Most people tend to think ageing means inevitable physical and mental decline. Recent research is showing that this is not necessarily the case. In fact, our mental capacity can remain productive well into old age.
Why is this important?
Globally, the number of older persons (aged 60 years or over) is expected to more than double, from 841 million people in 2013 to more than 2 billion in 2050. Older persons are projected to exceed the number of children for the first time in 2047.
This change in our demographics is happening now and perhaps we need to throw out some of the old stereotypes...
I recently heard a fascinating podcast on the BBC World Service Discovery program about mental agility and ageing. The various European researchers agree the assumption that all older people have a declining mental capacity is not necessarily true. A person’s mental ability can decline, it can remain the same, or it can increase as people age, depending on the person. The researchers have different opinions about why this is the case. In summary:
- Genetics plays a big role in mental agility into old age;
- Our brains are adaptable and we can improve our mental agility through active use and training;
- Environmental factors, which we can influence, can also affect mental agility. For example smoking can have a negative affect, while speaking a second language and physical exercise can improve mental agility;
- As we age we acquire more information and knowledge. It therefore takes our brains longer to search and retrieve the things we know, but the value of that knowledge increases.
One of the researchers likens our brains to a computer. The first time we use a brand new computer, it is the fastest it will ever be. As we use it more, add more software and store more data, the computer becomes slower. Much like our brains as we age, but it also becomes an increasingly valuable resource, due to the knowledge and wisdom it holds.
While there are many different theories about why and how our brains change over time, new research does agree that the belief that people’s mental capacity declines as we age is a stereotype that must be challenged!
An older person’s mental ability is a very individual thing and there are many intellectually sharp older people, full of valuable knowledge and wisdom who can continue to contribute to society.
This becomes increasingly relevant for the way we see the participation of elders in future economies that are driven by knowledge and have more older people who are living longer.

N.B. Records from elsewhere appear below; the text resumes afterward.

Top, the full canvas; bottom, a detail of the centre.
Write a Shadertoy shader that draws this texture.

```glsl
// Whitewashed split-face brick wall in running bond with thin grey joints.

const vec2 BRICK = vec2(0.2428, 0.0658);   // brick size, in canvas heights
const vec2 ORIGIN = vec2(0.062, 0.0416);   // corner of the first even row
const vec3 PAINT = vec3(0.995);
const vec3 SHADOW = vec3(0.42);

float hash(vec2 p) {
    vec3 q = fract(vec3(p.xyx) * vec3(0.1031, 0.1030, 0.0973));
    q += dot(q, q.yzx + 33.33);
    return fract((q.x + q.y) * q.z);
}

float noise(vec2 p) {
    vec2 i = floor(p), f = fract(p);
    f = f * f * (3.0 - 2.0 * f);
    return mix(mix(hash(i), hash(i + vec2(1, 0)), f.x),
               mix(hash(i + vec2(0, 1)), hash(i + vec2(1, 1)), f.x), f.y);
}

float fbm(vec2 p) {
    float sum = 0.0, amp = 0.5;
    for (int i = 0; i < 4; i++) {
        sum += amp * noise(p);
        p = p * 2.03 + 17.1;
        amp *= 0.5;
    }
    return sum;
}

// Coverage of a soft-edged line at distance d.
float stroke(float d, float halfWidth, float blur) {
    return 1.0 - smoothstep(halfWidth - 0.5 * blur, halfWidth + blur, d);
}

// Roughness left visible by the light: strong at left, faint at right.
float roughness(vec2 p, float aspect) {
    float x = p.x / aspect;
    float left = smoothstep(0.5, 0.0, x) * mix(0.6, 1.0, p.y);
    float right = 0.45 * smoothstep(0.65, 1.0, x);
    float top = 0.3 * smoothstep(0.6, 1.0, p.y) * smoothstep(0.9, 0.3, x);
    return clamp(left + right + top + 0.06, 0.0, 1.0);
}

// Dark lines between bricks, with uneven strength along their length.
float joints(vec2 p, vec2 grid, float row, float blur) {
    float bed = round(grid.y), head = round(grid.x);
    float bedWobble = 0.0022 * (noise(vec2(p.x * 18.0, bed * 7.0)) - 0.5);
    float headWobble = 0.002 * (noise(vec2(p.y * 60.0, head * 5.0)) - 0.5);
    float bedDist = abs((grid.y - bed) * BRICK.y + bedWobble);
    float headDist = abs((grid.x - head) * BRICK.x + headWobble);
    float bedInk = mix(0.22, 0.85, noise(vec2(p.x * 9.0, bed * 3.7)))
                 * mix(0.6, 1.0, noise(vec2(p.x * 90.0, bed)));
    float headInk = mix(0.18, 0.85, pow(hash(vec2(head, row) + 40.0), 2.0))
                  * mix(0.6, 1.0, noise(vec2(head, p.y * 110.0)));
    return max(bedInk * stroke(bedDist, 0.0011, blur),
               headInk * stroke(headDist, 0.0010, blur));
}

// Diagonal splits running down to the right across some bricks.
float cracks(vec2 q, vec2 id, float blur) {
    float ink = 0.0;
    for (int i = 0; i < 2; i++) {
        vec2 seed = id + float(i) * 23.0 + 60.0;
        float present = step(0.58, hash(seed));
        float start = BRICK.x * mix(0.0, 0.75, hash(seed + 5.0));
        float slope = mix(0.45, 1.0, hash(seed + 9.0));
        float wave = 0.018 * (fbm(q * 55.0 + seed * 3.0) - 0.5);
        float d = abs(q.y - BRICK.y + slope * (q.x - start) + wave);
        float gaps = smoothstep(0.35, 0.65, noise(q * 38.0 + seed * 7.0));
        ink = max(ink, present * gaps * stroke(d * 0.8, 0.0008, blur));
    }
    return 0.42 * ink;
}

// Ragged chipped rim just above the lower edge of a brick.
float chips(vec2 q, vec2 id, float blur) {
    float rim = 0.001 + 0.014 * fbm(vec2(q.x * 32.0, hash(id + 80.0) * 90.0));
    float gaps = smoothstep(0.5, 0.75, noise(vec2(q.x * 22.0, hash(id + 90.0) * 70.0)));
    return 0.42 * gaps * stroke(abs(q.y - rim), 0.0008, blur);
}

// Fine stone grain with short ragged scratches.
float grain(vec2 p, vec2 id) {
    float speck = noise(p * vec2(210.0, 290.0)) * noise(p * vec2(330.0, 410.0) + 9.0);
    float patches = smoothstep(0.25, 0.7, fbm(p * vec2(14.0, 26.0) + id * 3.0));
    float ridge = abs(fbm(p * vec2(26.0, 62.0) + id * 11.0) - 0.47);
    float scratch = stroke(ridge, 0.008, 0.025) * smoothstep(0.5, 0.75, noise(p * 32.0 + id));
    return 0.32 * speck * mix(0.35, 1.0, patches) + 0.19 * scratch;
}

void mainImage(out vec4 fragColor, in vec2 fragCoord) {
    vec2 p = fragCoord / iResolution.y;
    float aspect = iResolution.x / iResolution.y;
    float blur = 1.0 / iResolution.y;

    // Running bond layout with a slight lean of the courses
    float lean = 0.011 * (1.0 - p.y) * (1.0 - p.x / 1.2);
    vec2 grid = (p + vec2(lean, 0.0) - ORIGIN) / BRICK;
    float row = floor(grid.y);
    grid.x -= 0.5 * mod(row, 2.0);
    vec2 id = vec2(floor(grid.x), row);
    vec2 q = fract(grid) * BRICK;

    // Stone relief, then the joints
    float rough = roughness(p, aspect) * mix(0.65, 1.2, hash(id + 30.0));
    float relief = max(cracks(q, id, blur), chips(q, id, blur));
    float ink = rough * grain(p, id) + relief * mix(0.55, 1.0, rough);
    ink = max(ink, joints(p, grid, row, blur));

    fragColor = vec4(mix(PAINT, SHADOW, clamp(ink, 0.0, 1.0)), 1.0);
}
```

It is time to throw out the stereotype of mental decline and ageing. Instead, we should value people on individual merit and capacity and provide alternatives to employment that leverage their knowledge, expertise and wisdom.